Suzuki talked a lot about doing an action with leaving no trace. The traces he is referring to involve the kind of repetitive thoughts that we engage in as a way of constantly evaluating ourselves. This kind of obsessive thinking is often an expression of our anxieties and insecurities. It certainly takes us outside of the present.
On another level traces refers to the karmic attachments we bring to an activity which reinforce and perpetuate negative consequences for ourselves and others. It is not only negative karmic activity that we need to let go of though; we also need to let go of positive karmic attachments in order to really be free. In this sense leaving no trace means leaving no karmic imprint.
The other facet of mindfulness I wanted to discuss is the use of mindful thought and speech. Developing mindfulness in everyday life I think involves trying to widen your perspective on situations as they come up. We are often very reactive and defensive towards other people, we can quickly feel criticized, controlled, or rejected. Then we counterattack by responding with a stubborn no when we feel controlled, by shifting the blame to the other person when we feel criticized, and becoming withdrawn and distant when we feel hurt and disappointed.
Mindful thought and speech involves giving ourselves more inner space to consider a situation before we respond. We usually need time to sort out whether we are overreacting to someone because they are touching on a sensitive nerve of ours, such as a tendency to feel unappreciated in relationships. At other times we find ourselves in the middle of dealing with other people’s issues, someone comes on as being very demanding because he or she does not expect to be treated with respect or consideration. Many times it may be a mix of how someone initially acts and then how we respond. This is a juncture where mindfulness and accepting the variability of favorable and unfavorable conditions meet. If we realize we cannot control many situations or conditions in life that can help us to be aware that the most we can do is to try to voice our opinions, feelings, and thoughts in a reasonable and non-aggressive way. We can ask other people to consider our needs and perspective; we can’t make them agree to do what we want.
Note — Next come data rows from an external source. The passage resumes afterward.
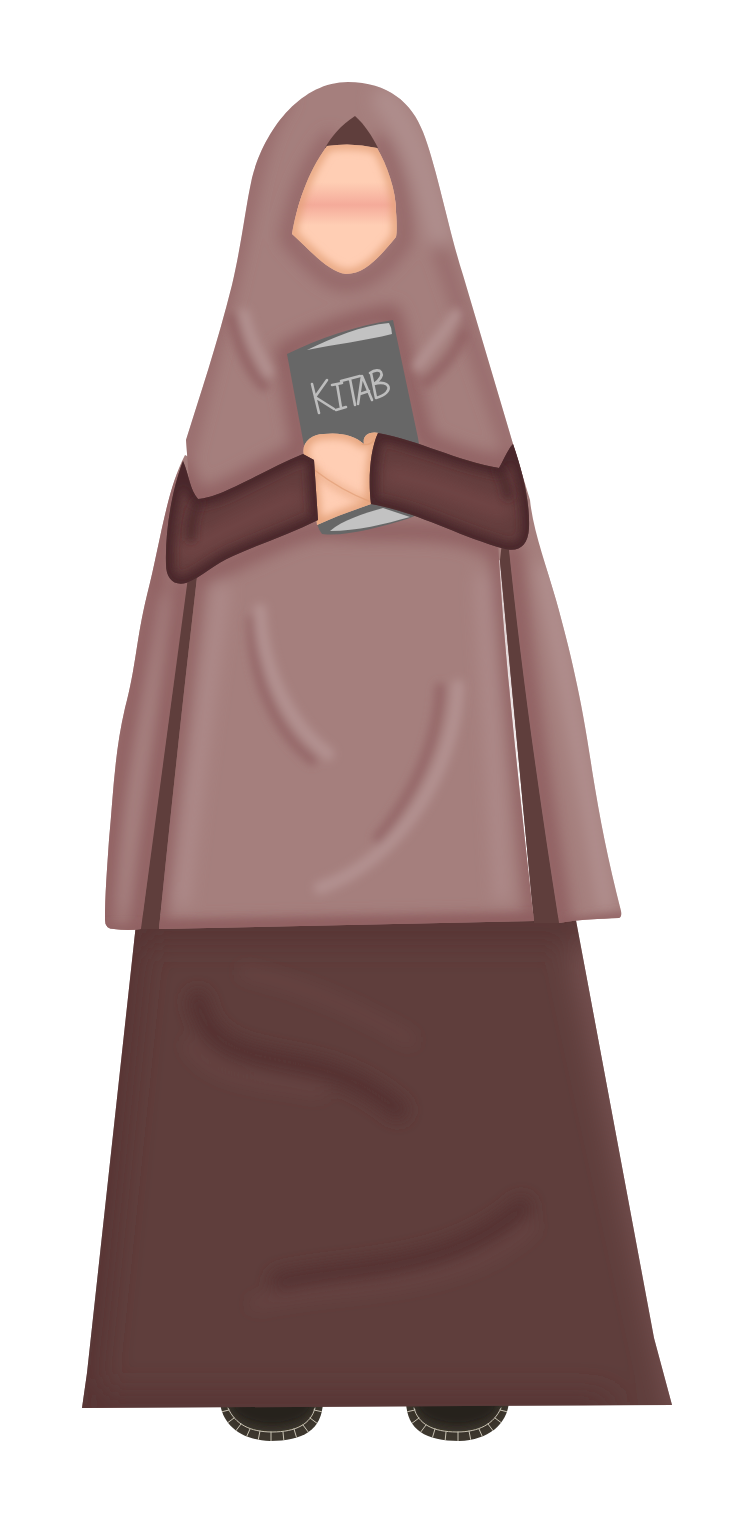
<!DOCTYPE html>
<html lang="id">
<head>
<meta charset="utf-8">
<title>Kitab</title>
<style>
:root {
  --paper: #ffffff;
  --veil: #a57f7d;
  --veil-light: #b29190;
  --veil-shade: #8f5e60;
  --dress: #5f3e3c;
  --dress-shade: #553131;
  --dress-light: #7a5554;
  --sleeve: #633d3d;
  --sleeve-shade: #4a2729;
  --sleeve-light: #774848;
  --skin: #ffceb4;
  --skin-shade: #e3a078;
  --blush: #f3a797;
  --book: #676767;
  --pages: #c2c2c2;
  --letter: #bdbdbd;
  --shoe: #3d372e;
  --shoe-dark: #26221a;
  --stitch: #c9c3b4;
}
html, body { margin: 0; background: var(--paper); overflow: hidden; }
svg { display: block; width: 754px; height: 1523px; }
.veil { fill: var(--veil); }
.dress { fill: var(--dress); }
.sleeve { fill: var(--sleeve); }
.skin { fill: var(--skin); }
.line { fill: none; stroke-linecap: round; stroke-linejoin: round; }
.veil-shade { stroke: var(--veil-shade); }
.veil-light { stroke: var(--veil-light); }
.dress-shade { stroke: var(--dress-shade); }
.dress-light { stroke: var(--dress-light); }
.sleeve-shade { stroke: var(--sleeve-shade); }
.sleeve-light { stroke: var(--sleeve-light); }
.skin-shade { stroke: var(--skin-shade); }
.lettering { stroke: var(--letter); stroke-width: 2.6; }
.stitch { stroke: var(--stitch); stroke-width: 1; }
</style>
</head>
<body>
<svg viewBox="0 0 754 1523" role="img" aria-label="Perempuan berhijab panjang memeluk kitab">
  <defs>
    <filter id="soft-s" x="-50" y="-50" width="854" height="1623" filterUnits="userSpaceOnUse"><feGaussianBlur stdDeviation="4"/></filter>
    <filter id="soft-m" x="-50" y="-50" width="854" height="1623" filterUnits="userSpaceOnUse"><feGaussianBlur stdDeviation="8"/></filter>
    <filter id="soft-l" x="-50" y="-50" width="854" height="1623" filterUnits="userSpaceOnUse"><feGaussianBlur stdDeviation="16"/></filter>

    <path id="skirt-shape" d="M137 915L575 915L654 1338L672 1405L82 1408L87 1373Z"/>
    <path id="back-veil-shape" d="M185 455C166 492 160 545 147 595C136 640 136 668 125 708C114 755 113 800 109 840C107 870 105 895 105 920Q105 929 114 929Q128 931 141 929L300 600L490 560L535 922L559 923C580 919 600 919 619 918Q622 917 621 911C608 860 600 820 592 770C582 700 570 650 556 600C546 565 533 530 530 500L513 444Z"/>
    <path id="front-veil-shape" d="M199 560L300 500L440 500L498 540C503 640 516 760 534 921L159 929C172 800 184 690 199 560Z"/>
    <path id="hood-shape" d="M348 82C388 82 412 103 423 132C437 168 448 228 463 275L513 444L500 560L195 560L186 440C200 395 217 345 232 285C242 242 245 210 252 178C264 131 300 82 348 82Z"/>
    <path id="face-shape" d="M327 146Q352 142 377 148C387 165 396 190 396 212C397 224 397 232 396 237C381 255 366 274 346 274C328 272 309 249 292 234C297 206 307 173 327 146Z"/>
    <path id="left-sleeve-shape" d="M183 461C189 475 190 490 198 499C222 498 265 469 303 454L314 460L318 520C290 534 262 543 233 556C214 564 202 577 186 583C174 586 166 579 166 564C165 530 172 490 183 461Z"/>
    <path id="right-sleeve-shape" d="M378 433C418 440 457 461 499 468C504 459 508 449 513 444C522 470 530 500 529 528C528 546 519 552 505 549C455 535 420 513 371 504C368 480 370 450 378 433Z"/>
    <path id="hand-shape" d="M304 455C301 443 311 434 324 434C341 432 355 436 364 444C362 435 370 431 379 433C372 455 369 478 371 504C352 511 334 517 317 525C315 505 315 485 311 469Q305 463 304 455Z"/>
    <path id="shoe-shape" d="M220 1402C222 1424 240 1440 270 1441C303 1441 322 1430 323 1402Z"/>

    <clipPath id="in-skirt"><use href="#skirt-shape"/></clipPath>
    <clipPath id="in-back"><use href="#back-veil-shape"/></clipPath>
    <clipPath id="in-front"><use href="#front-veil-shape"/></clipPath>
    <clipPath id="in-hood"><use href="#hood-shape"/></clipPath>
    <clipPath id="in-face"><use href="#face-shape"/></clipPath>
    <clipPath id="in-left-sleeve"><use href="#left-sleeve-shape"/></clipPath>
    <clipPath id="in-right-sleeve"><use href="#right-sleeve-shape"/></clipPath>
    <clipPath id="in-hand"><use href="#hand-shape"/></clipPath>
    <clipPath id="in-shoe"><use href="#shoe-shape"/></clipPath>

    <linearGradient id="face-tone" x1="0" y1="0" x2="0" y2="1">
      <stop offset="0.3" stop-color="var(--blush)" stop-opacity="0"/>
      <stop offset="0.47" stop-color="var(--blush)" stop-opacity="0.9"/>
      <stop offset="0.62" stop-color="var(--blush)" stop-opacity="0"/>
    </linearGradient>

    <g id="shoe">
      <use href="#shoe-shape" fill="var(--shoe)"/>
      <g clip-path="url(#in-shoe)">
        <ellipse cx="272" cy="1404" rx="42" ry="23" fill="var(--shoe-dark)" filter="url(#soft-s)"/>
        <path class="line stitch" d="M228 1408C235 1424 250 1432 272 1432C296 1432 311 1424 315 1408M229 1410L221 1412M234 1418L226 1424M241 1424L235 1432M250 1429L246 1438M260 1431L258 1441M271 1432V1442M283 1432L284 1442M294 1429L297 1439M303 1425L309 1433M310 1418L318 1424M314 1410L323 1412"/>
      </g>
    </g>
  </defs>

  <rect width="754" height="1523" fill="var(--paper)"/>

  <g id="shoes">
    <use href="#shoe"/>
    <use href="#shoe" transform="translate(729 0) scale(-1 1)"/>
  </g>

  <g id="skirt">
    <use href="#skirt-shape" class="dress"/>
    <g clip-path="url(#in-skirt)">
      <g filter="url(#soft-l)">
        <path class="line dress-light" stroke-width="34" d="M592 960L690 1410"/>
        <path class="line dress-shade" stroke-width="26" d="M130 920L80 1410L600 1410M137 925H575"/>
      </g>
      <g filter="url(#soft-m)">
        <path class="line dress-shade" stroke-width="20" d="M198 1000C206 1050 250 1054 300 1064C340 1071 370 1087 398 1110M280 1281C360 1264 450 1272 522 1207"/>
        <path class="line dress-light" stroke-width="12" opacity="0.28" d="M190 1045C215 1085 270 1080 320 1092M255 1304C340 1284 460 1296 532 1226M245 972C300 985 350 1005 410 1040"/>
      </g>
    </g>
  </g>

  <g id="dress-panels" class="dress">
    <path d="M189 570L200 570L159 929L141 929Z"/>
    <path d="M498 540L508 540C520 660 538 790 559 923L534 923Z"/>
  </g>

  <g id="back-veil">
    <path class="veil" d="M185 455C166 492 160 545 147 595C136 640 136 668 125 708C114 755 113 800 109 840C107 870 105 895 105 920Q105 929 114 929Q128 931 141 929L190 565L215 470Z"/>
    <path class="veil" d="M513 444L490 500L508 540C520 660 538 790 559 923C580 919 600 919 619 918Q622 917 621 911C608 860 600 820 592 770C582 700 570 650 556 600C546 565 533 530 530 500Z"/>
    <g clip-path="url(#in-back)">
      <g filter="url(#soft-m)">
        <path class="line veil-shade" stroke-width="20" d="M172 480C155 620 112 740 104 930M183 585C170 700 150 830 138 930M512 550C525 690 545 810 563 930"/>
        <path class="line veil-light" stroke-width="16" d="M545 570C567 690 590 800 606 905"/>
        <path class="line veil-light" stroke-width="8" opacity="0.55" d="M164 600C150 700 132 800 124 905"/>
      </g>
      <path class="line veil-shade" stroke-width="8" filter="url(#soft-s)" d="M104 929H142M560 924L622 917"/>
    </g>
    <g class="dress">
      <path d="M189 570L200 570L159 929L141 929Z"/>
      <path d="M498 540L508 540C520 660 538 790 559 923L534 923Z"/>
    </g>
  </g>

  <g id="hood">
    <use href="#hood-shape" class="veil"/>
    <g clip-path="url(#in-hood)">
      <g filter="url(#soft-m)">
        <path class="line veil-light" stroke-width="26" opacity="0.8" d="M385 100C415 135 426 180 440 235"/>
        <path class="line veil-shade" stroke-width="14" opacity="0.65" d="M285 100C250 150 248 230 220 320L184 460M440 250L518 470"/>
        <path class="line veil-shade" stroke-width="16" opacity="0.75" d="M330 140C305 170 295 205 288 238C310 262 328 283 346 283C370 282 390 260 404 240C405 200 395 165 380 142"/>
        <path class="line veil-shade" stroke-width="18" d="M392 314C360 318 320 332 284 352L302 450C265 466 230 492 196 500L184 470M394 320L424 440C455 455 480 464 502 464"/>
      </g>
      <g filter="url(#soft-s)">
        <path class="line veil-shade" stroke-width="11" opacity="0.75" d="M232 318C238 345 248 370 264 386M463 335C455 355 440 370 426 383"/>
        <path class="line veil-light" stroke-width="11" d="M244 314C250 340 260 355 268 372M456 314C443 335 428 350 418 366"/>
      </g>
    </g>
  </g>

  <g id="front-veil">
    <use href="#front-veil-shape" class="veil"/>
    <g clip-path="url(#in-front)">
      <g filter="url(#soft-m)">
        <path class="line veil-shade" stroke-width="18" d="M196 575C230 570 280 532 325 528C390 536 450 520 500 552"/>
        <path class="line veil-shade" stroke-width="15" d="M197 580L156 930L536 922M498 550L535 922"/>
        <path class="line veil-light" stroke-width="14" opacity="0.75" d="M222 590C208 690 192 800 182 900M483 580L502 895"/>
      </g>
      <path class="line veil-shade" stroke-width="10" filter="url(#soft-s)" d="M158 927L536 920"/>
      <g filter="url(#soft-s)">
        <path class="line veil-shade" stroke-width="11" opacity="0.65" d="M252 620C252 685 280 735 312 760M440 688C438 745 410 800 378 838"/>
        <path class="line veil-light" stroke-width="13" d="M260 610C262 670 290 725 328 754M458 686C455 770 400 860 320 888"/>
      </g>
    </g>
  </g>

  <g id="face">
    <path fill="var(--dress)" d="M355 116C340 126 332 136 325 148H378C372 136 365 125 355 116Z"/>
    <use href="#face-shape" class="skin"/>
    <g clip-path="url(#in-face)">
      <rect x="288" y="142" width="112" height="134" fill="url(#face-tone)"/>
      <use href="#face-shape" class="line skin-shade" stroke-width="8" filter="url(#soft-s)"/>
    </g>
  </g>

  <g id="book">
    <path fill="var(--book)" d="M287 354C320 338 355 326 393 320L418 438L430 510L407 519C380 527 345 537 322 534Q315 525 316 510Z"/>
    <path fill="var(--pages)" d="M307 350C332 338 362 325 389 323Q392 328 392 334C365 341 335 344 307 350Z"/>
    <path fill="var(--pages)" d="M330 531C343 520 362 514 383 508L410 517C385 524 357 531 330 531Z"/>
    <g class="line lettering" role="img" aria-label="KITAB">
      <path d="M312 384L319 413M327 380L315 397L334 409"/>
      <path d="M332 385L342 383M337 384L341 408M336 410L346 407"/>
      <path d="M341 381L360 376M350 379L355 405"/>
      <path d="M358 404L362 376L372 400M360 394L369 391"/>
      <path d="M371 373L376 398M370 373C380 366 388 374 374 384C390 379 396 392 376 398"/>
    </g>
  </g>

  <g id="hands">
    <use href="#hand-shape" class="skin"/>
    <g clip-path="url(#in-hand)">
      <use href="#hand-shape" class="line skin-shade" stroke-width="9" filter="url(#soft-s)"/>
      <path class="line skin-shade" stroke-width="6" opacity="0.7" filter="url(#soft-s)" d="M314 471C330 483 350 496 370 502"/>
      <path class="line skin-shade" stroke-width="1.5" opacity="0.7" d="M313 469C330 482 350 494 371 502M362 444Q370 446 374 440"/>
    </g>
  </g>

  <g id="sleeves">
    <use href="#left-sleeve-shape" class="sleeve"/>
    <g clip-path="url(#in-left-sleeve)">
      <path class="line sleeve-light" stroke-width="20" opacity="0.7" filter="url(#soft-m)" d="M186 552C215 535 260 512 295 498"/>
      <use href="#left-sleeve-shape" class="line sleeve-shade" stroke-width="15" filter="url(#soft-s)"/>
      <path class="line sleeve-shade" stroke-width="7" filter="url(#soft-s)" d="M198 502Q190 520 191 538"/>
    </g>
    <use href="#right-sleeve-shape" class="sleeve"/>
    <g clip-path="url(#in-right-sleeve)">
      <path class="line sleeve-light" stroke-width="20" opacity="0.7" filter="url(#soft-m)" d="M392 475C425 480 465 498 502 510"/>
      <use href="#right-sleeve-shape" class="line sleeve-shade" stroke-width="15" filter="url(#soft-s)"/>
      <path class="line sleeve-shade" stroke-width="7" filter="url(#soft-s)" d="M499 470Q506 482 508 496"/>
    </g>
  </g>
</svg>
</body>
</html>
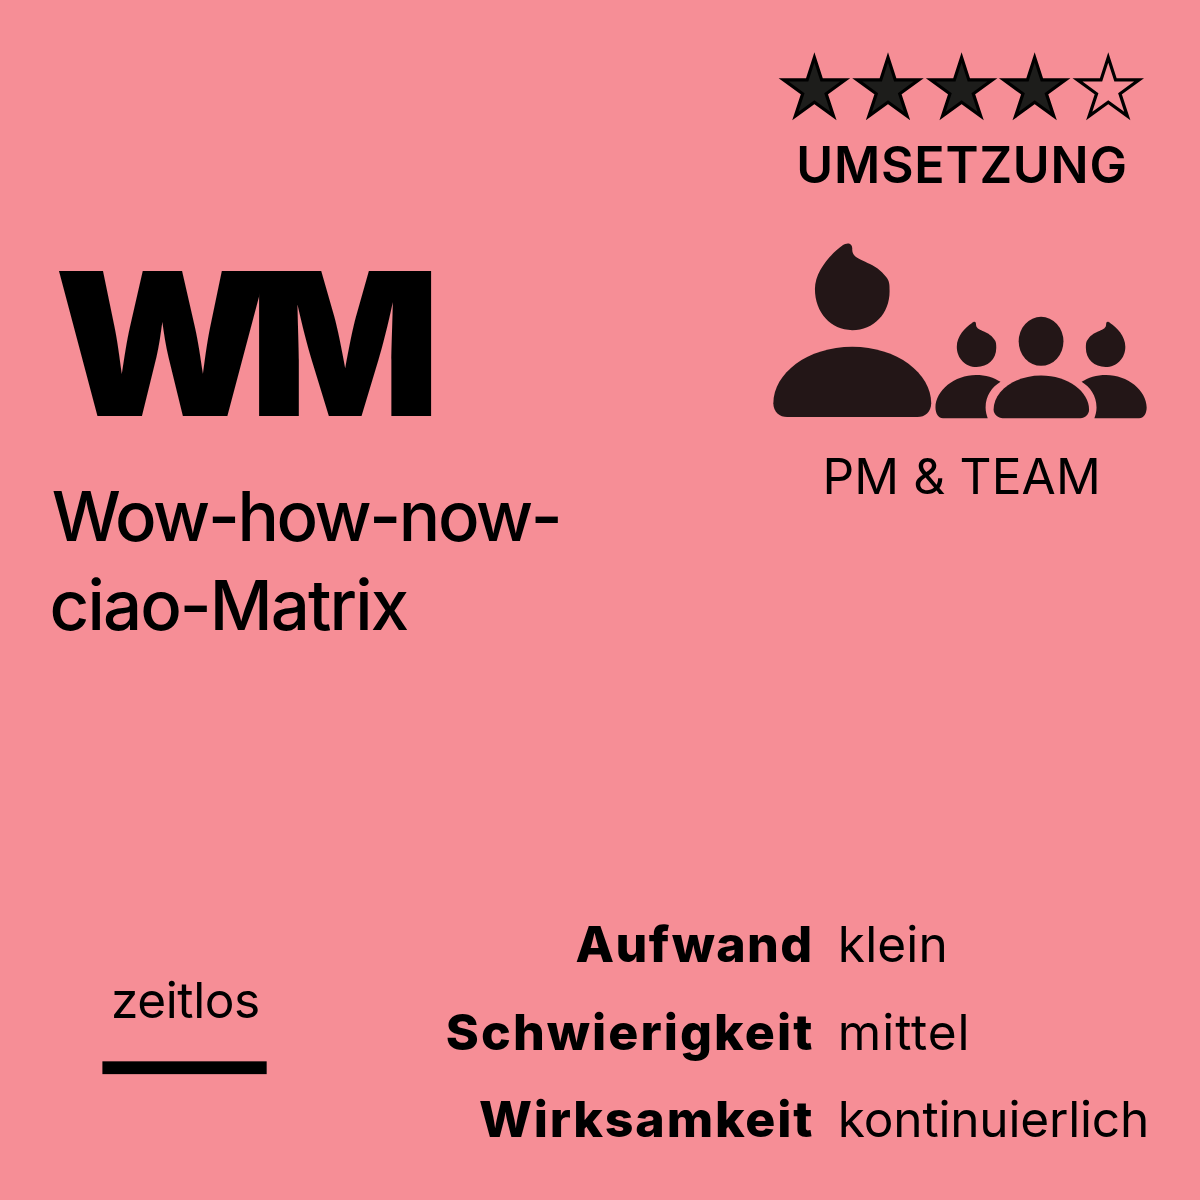
<!DOCTYPE html>
<html lang="de">
<head>
<meta charset="utf-8">
<title>WM – Wow-how-now-ciao-Matrix</title>
<meta name="viewport" content="width=1200">
<link rel="stylesheet" href="https://fonts.googleapis.com/css2?family=Inter:wght@400;500;600;800;900&amp;display=block">
<style>
  :root {
    --card: #f68e96;
    --ink: #000000;
    --star: #1d1d1b;
    --figure: #231617;
  }
  html, body {
    margin: 0;
    width: 1200px;
    height: 1200px;
    overflow: hidden;
    background: var(--card);
  }
  .method-card {
    display: block;
    width: 1200px;
    height: 1200px;
    background: var(--card);
    font-family: "Inter", Helvetica, Arial, sans-serif;
    font-optical-sizing: none;
  }
  text { fill: var(--ink); }
  .symbol { font-size: 187px; font-weight: 900; }
  .name { font-size: 64.6px; font-weight: 500; }
  .phase { font-size: 47px; font-weight: 600; }
  .role, .timing, .value { font-size: 46.5px; font-weight: 400; }
  .label { font-size: 47px; font-weight: 800; }
  .star { stroke: var(--ink); stroke-width: 3; stroke-miterlimit: 4; }
  .star-full { fill: var(--star); }
  .star-empty { fill: none; }
  .people { fill: var(--figure); }
  .timing-bar { fill: var(--ink); }
</style>
</head>
<body>
<main>
  <svg class="method-card" viewBox="0 0 1125 1125" xmlns="http://www.w3.org/2000/svg">
    <defs>
      <path id="star" d="M0-30.4 6.8-9.4H28.9L11 3.6 17.9 24.6 0 11.6-17.9 24.6-11 3.6-28.9-9.4H-6.8Z"/>
      <g id="team-member">
        <path d="M897 325C897 315 905 307 911 303C913 301 915 301 915 304C915 311 926 309 932 318C934 320 934 323 934 326C934 337 926 344 915.5 344C905 344 897 336 897 325Z"/>
        <path d="M877 382C877 366 895 351.500 915 351.500C924 351.500 932 354 938 358C930 363 924 371 924 382C924 386 925 389 926 392H884C880 392 877 388 877 382Z"/>
      </g>
    </defs>

    <g class="rating" role="img" aria-label="4 von 5 Sternen">
      <use class="star star-full" href="#star" x="763.5" y="84.300"/>
      <use class="star star-full" href="#star" x="832.5" y="84.300"/>
      <use class="star star-full" href="#star" x="901.5" y="84.300"/>
      <use class="star star-full" href="#star" x="970" y="84.300"/>
      <use class="star star-empty" href="#star" x="1039" y="84.300"/>
    </g>
    <text class="phase" x="746.5" y="171.500" textLength="310">UMSETZUNG</text>

    <g class="people" role="img" aria-label="Projektmanager und Team">
      <g class="manager">
        <path d="M764 271C764 254 779 238 790 230C794 227 799 227.500 799 233C798 246 819 243 831 260C834 264 834 267 834 273C834 294 819 309.500 799 309.500C779 309.500 764 293 764 271Z"/>
        <path d="M725 378C725 350 757 325 799 325C841 325 873 350 873 378C873 386 867 391 860 391H738C731 391 725 386 725 378Z"/>
      </g>
      <g class="team">
        <use href="#team-member"/>
        <use href="#team-member" transform="translate(1952 0) scale(-1 1)"/>
        <ellipse cx="976" cy="320" rx="21" ry="23"/>
        <path d="M931.500 384C931.500 367 951 352 976 352C1001 352 1021 367 1021 384C1021 389 1017 392 1013 392H940C936 392 931.500 389 931.500 384Z"/>
      </g>
    </g>
    <text class="role" x="771" y="463.500" textLength="261">PM &amp; TEAM</text>

    <text class="symbol" x="51" y="390" textLength="362">WM</text>
    <g class="name">
      <text x="48.5" y="507" textLength="479">Wow-how-now-</text>
      <text x="46.5" y="590.500" textLength="337">ciao-Matrix</text>
    </g>

    <text class="timing" x="104" y="954" textLength="140">zeitlos</text>
    <rect class="timing-bar" x="96" y="995" width="154" height="12"/>

    <g class="properties">
      <text class="label" x="539.5" y="902" textLength="222">Aufwand</text>
      <text class="value" x="785.5" y="902" textLength="103">klein</text>
      <text class="label" x="418" y="984" textLength="343.500">Schwierigkeit</text>
      <text class="value" x="785.5" y="984" textLength="123.500">mittel</text>
      <text class="label" x="449" y="1065.500" textLength="312.500">Wirksamkeit</text>
      <text class="value" x="785.5" y="1065.500" textLength="292">kontinuierlich</text>
    </g>
  </svg>
</main>
</body>
</html>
When we can express ourselves clearly, directly, and concisely we are more likely to get a positive response. When we don’t get the reaction we want then we need to be able to accept the situation for what it is. If we can be patient and tolerate our disappointment without retaliating, the situation sometimes changes and evolves without our overt efforts. Being patient can be a mindful choice of responding in the most positive, least destructive manner. Often you may get an initial negative reaction to something you want. Waiting to address it at another time, or asking the other person to think about what you have suggested, can be part of a necessary process of working out disagreements either at work or at home. Time can be an important factor that enables ideas to percolate for both people so that an eventual compromise can be reached.
I have talked about two things that I try to focus on in everyday life. There are many more to choose from. Whatever you practice will be helpful in sorting out challenges and difficulties in life, and help to cultivate a calmer, simpler mind.
This in turn helps being quieter during meditation. The stream of distracting thoughts that we all have experienced decreases if we are making more mindful choices in the various interactions and situations that we encounter in our lives. We have less experience that we regret, and less feeling of anger and anxiety that we carry with us. Everyday practice helps develop stillness and silence in meditation. Meditation helps to develop responding mindfully to the shifting conditions in everyday life. Maybe this is one meaning of the saying that “Zen mind is ordinary mind and ordinary mind is Zen mind”.